Any dental procedure comes with the chance of infection, but a recent study out of Sweden has discovered that patients with dental implants run a high risk – and that several contributing factors can exacerbate this risk.
Any dental procedure comes with the chance of infection, but a recent study out of Sweden has discovered that patients with dental implants run a high risk – and that several contributing factors can exacerbate this risk
The research out of the University of Gothenburg aimed to evaluate the correlation between dental implants, implant loss and peri-implantitis, a destructive infection that affects the tissue surrounding dental implants and can result in loss of supporting jawbone. Researchers also explored the relationship between periodontitis and rates of implant loss.
The study consisted of 4,716 randomly selected participants that had all had dental implants in 2003-2004. Researchers sent out a survey and received dental records and charts for 2,765 patients in the study. 596 patients were also examined at a nine-year follow-up appointment. The results found that almost eight percent of patients with dental implants experienced the loss of at least one implant within that timeframe.
“Altogether, 7.6 percent of patients had lost at least one implant and 14.5 percent had developed peri-implantitis with pronounced bone loss,” reported Dr. Jan Derks, a researcher at Sahlgrenska Academy. 50 percent of patients presented with some signs of peri-implantitis, but only 14.5% were considered to have moderate to severe implications (equating to a crestal bone loss exceeding 2 mm). The 7.6 percent that had lost an implant showed an average loss of 29 percent of bone support.

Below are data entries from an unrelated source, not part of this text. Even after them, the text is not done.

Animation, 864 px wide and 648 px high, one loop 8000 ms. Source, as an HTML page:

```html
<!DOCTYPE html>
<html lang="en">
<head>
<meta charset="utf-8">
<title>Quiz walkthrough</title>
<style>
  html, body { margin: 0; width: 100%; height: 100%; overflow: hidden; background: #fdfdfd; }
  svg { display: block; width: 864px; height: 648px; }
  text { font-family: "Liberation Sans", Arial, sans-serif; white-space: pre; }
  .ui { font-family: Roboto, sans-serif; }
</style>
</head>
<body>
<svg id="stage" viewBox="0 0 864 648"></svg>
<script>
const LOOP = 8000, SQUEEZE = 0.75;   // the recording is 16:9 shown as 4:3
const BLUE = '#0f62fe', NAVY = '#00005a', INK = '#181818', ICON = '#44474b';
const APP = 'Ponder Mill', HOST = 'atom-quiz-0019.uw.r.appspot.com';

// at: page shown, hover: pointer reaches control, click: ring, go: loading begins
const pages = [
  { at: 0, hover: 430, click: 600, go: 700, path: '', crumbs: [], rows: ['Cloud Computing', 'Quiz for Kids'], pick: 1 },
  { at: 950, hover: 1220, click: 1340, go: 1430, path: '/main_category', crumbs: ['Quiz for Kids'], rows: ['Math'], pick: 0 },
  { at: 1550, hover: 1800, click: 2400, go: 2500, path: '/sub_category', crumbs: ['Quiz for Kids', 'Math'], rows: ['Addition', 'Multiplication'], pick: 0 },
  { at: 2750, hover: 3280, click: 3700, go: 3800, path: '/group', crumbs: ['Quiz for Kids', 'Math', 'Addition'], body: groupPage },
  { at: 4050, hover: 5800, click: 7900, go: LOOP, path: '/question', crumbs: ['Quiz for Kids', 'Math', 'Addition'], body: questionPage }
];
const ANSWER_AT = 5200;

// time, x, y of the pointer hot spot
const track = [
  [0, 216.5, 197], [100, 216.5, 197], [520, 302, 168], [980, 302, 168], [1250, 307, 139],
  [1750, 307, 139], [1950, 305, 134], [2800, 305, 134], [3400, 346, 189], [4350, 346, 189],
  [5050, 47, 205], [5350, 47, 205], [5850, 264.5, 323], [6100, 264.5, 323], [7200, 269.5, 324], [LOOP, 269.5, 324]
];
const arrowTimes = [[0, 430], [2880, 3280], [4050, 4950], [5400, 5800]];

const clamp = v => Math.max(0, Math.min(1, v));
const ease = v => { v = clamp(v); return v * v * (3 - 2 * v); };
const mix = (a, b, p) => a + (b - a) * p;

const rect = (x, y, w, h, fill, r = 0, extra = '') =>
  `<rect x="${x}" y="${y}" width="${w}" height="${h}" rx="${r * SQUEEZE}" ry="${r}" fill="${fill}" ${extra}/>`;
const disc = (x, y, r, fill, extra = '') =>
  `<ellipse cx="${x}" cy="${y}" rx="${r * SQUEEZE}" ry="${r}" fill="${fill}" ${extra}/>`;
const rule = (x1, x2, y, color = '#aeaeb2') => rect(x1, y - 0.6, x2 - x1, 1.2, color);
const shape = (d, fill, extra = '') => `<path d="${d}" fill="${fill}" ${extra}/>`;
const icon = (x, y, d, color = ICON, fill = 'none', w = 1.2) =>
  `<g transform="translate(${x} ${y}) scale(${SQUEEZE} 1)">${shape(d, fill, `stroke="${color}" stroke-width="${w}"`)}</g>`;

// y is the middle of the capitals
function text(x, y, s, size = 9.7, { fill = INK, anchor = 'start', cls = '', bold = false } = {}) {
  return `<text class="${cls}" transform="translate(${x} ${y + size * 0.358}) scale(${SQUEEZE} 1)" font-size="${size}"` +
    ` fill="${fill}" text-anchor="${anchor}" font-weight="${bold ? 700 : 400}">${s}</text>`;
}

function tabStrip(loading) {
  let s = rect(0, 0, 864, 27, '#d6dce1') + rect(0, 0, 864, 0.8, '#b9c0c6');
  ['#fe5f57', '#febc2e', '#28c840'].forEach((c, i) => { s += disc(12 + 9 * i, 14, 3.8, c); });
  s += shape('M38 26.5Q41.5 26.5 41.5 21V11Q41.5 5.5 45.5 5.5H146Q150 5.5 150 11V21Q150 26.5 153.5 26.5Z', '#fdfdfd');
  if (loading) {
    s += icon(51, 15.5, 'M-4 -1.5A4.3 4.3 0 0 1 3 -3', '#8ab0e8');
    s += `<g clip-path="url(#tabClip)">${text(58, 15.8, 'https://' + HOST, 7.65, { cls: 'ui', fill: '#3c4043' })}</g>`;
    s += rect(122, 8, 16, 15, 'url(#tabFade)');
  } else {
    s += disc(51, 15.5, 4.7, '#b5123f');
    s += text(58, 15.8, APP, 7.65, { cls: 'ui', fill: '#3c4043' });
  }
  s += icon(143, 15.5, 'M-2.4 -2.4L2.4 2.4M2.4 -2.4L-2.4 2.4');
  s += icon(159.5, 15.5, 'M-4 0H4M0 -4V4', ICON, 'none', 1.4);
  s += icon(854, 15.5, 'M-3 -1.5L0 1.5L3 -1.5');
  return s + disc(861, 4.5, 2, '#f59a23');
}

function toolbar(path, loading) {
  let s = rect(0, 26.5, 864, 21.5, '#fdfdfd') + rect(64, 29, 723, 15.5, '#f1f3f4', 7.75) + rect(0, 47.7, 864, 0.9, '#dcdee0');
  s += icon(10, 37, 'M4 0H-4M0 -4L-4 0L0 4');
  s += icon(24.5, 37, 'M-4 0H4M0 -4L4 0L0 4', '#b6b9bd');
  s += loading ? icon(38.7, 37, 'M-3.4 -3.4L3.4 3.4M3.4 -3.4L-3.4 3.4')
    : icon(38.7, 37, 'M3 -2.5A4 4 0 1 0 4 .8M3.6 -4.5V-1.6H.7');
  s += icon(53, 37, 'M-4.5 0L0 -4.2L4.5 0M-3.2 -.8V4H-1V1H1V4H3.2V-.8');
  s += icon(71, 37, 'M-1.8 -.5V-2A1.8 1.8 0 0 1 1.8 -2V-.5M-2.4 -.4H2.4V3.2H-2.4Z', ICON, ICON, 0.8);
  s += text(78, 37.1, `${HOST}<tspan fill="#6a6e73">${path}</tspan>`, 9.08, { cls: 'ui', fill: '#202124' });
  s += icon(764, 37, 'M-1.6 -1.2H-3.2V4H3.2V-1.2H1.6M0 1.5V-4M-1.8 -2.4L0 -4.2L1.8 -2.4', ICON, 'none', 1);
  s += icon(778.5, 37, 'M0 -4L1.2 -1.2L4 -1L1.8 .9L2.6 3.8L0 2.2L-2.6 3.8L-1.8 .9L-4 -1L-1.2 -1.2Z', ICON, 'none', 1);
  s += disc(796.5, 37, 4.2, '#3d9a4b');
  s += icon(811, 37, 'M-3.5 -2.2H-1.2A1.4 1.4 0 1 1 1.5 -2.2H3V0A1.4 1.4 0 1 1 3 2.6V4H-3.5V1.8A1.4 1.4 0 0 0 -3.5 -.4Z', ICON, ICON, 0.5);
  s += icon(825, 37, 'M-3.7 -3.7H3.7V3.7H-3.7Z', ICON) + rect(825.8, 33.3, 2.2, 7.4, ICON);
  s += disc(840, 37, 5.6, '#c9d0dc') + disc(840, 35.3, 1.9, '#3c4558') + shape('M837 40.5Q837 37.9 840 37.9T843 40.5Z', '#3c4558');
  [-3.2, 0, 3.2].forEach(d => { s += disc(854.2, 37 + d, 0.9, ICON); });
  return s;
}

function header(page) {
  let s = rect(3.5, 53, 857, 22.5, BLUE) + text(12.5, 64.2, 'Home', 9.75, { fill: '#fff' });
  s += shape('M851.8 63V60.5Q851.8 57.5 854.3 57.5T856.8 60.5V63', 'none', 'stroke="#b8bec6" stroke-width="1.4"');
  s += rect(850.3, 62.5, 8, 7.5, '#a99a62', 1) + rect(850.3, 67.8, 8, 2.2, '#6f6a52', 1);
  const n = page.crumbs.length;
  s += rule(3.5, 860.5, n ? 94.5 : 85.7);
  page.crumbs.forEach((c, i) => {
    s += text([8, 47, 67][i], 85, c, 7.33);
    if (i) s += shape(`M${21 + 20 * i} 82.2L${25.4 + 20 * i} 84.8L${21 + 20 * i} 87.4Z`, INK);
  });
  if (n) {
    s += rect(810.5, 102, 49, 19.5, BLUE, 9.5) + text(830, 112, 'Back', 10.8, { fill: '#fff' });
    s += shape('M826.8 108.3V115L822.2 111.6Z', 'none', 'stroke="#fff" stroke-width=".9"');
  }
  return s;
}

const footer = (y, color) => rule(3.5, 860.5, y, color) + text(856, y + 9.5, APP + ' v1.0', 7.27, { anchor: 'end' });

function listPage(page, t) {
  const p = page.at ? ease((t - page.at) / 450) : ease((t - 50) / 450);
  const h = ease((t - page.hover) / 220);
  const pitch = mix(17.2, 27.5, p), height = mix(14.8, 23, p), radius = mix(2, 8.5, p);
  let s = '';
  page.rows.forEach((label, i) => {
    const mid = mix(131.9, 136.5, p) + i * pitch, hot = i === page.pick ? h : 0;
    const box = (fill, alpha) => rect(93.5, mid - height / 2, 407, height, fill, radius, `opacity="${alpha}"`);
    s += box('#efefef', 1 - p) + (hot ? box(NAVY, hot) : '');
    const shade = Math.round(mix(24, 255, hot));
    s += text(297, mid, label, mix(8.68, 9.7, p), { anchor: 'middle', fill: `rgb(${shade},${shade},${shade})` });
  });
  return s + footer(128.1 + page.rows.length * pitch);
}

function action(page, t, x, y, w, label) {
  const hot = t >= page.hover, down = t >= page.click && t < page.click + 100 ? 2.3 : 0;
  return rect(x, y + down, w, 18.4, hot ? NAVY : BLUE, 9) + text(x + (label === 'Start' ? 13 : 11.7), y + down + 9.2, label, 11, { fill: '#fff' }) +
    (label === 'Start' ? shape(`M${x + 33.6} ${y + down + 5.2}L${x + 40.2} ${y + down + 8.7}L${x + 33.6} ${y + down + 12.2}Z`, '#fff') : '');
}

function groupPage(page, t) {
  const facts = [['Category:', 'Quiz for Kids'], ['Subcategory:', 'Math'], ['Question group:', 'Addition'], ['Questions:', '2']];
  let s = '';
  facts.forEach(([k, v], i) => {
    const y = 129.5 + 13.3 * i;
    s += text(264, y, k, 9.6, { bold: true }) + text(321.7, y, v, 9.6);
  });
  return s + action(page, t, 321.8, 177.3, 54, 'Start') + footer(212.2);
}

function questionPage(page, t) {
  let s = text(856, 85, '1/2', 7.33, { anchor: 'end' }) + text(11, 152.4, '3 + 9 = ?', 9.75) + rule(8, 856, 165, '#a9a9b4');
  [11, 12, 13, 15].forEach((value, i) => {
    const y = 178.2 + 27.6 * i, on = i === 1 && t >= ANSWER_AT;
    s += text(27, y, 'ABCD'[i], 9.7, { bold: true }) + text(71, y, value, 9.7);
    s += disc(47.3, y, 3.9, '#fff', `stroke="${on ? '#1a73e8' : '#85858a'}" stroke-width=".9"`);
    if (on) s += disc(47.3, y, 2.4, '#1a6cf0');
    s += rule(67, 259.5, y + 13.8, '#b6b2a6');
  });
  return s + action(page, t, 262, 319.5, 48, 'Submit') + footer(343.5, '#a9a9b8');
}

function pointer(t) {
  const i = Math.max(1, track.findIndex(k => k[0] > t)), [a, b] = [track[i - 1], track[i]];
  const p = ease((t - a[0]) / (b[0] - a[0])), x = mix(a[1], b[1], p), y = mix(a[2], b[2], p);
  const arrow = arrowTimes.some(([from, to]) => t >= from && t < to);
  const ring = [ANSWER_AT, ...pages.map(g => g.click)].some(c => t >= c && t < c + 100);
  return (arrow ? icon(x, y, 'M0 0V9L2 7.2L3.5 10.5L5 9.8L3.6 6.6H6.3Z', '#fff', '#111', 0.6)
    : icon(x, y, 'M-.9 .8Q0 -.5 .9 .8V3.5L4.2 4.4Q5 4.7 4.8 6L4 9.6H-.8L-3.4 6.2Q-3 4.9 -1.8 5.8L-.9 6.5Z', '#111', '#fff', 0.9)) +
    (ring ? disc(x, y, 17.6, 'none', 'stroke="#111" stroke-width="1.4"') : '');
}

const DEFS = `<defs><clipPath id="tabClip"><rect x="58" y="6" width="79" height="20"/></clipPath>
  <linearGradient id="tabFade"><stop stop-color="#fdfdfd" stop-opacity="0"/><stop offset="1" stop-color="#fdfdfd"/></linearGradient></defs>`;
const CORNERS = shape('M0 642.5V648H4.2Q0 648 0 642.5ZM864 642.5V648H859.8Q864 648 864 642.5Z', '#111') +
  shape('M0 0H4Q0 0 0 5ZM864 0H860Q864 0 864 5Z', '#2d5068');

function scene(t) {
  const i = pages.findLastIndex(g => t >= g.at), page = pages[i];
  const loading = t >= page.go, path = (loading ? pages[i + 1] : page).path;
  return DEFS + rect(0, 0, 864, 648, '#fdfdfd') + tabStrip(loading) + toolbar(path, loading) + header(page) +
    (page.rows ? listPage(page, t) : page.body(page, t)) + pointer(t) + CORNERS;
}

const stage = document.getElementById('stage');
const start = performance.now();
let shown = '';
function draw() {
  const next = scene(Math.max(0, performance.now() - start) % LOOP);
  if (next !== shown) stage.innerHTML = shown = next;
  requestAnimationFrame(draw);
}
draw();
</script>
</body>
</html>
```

Dr. Derks’ research also found that patients with preexisting periodontitis experienced an increased risk of peri-implantitis. Smoking was also identified as a risk factor contributing to early implant loss. The study also reported that “progression of peri-implantitis occurred in a non-linear, accelerating pattern, and, in the majority of cases, the onset of the disease had occurred early.”
Interestingly, the rate of implant failure did not differ between the general practice and specialty practices. “22% of all patients in the present sample received their implants in a general practice setting, and implant los in this subgroup was not different from outcomes in patients treated in specialist clinics,” the study stated.
“Peri-implantitis appears to develop within a few years and then progresses quickly at an accelerating pace,” said Dr. Derks. He hopes that the information gained from the study can help dentists minimize the risk of peri-implantitis and implant loss.
The full study can be found online here.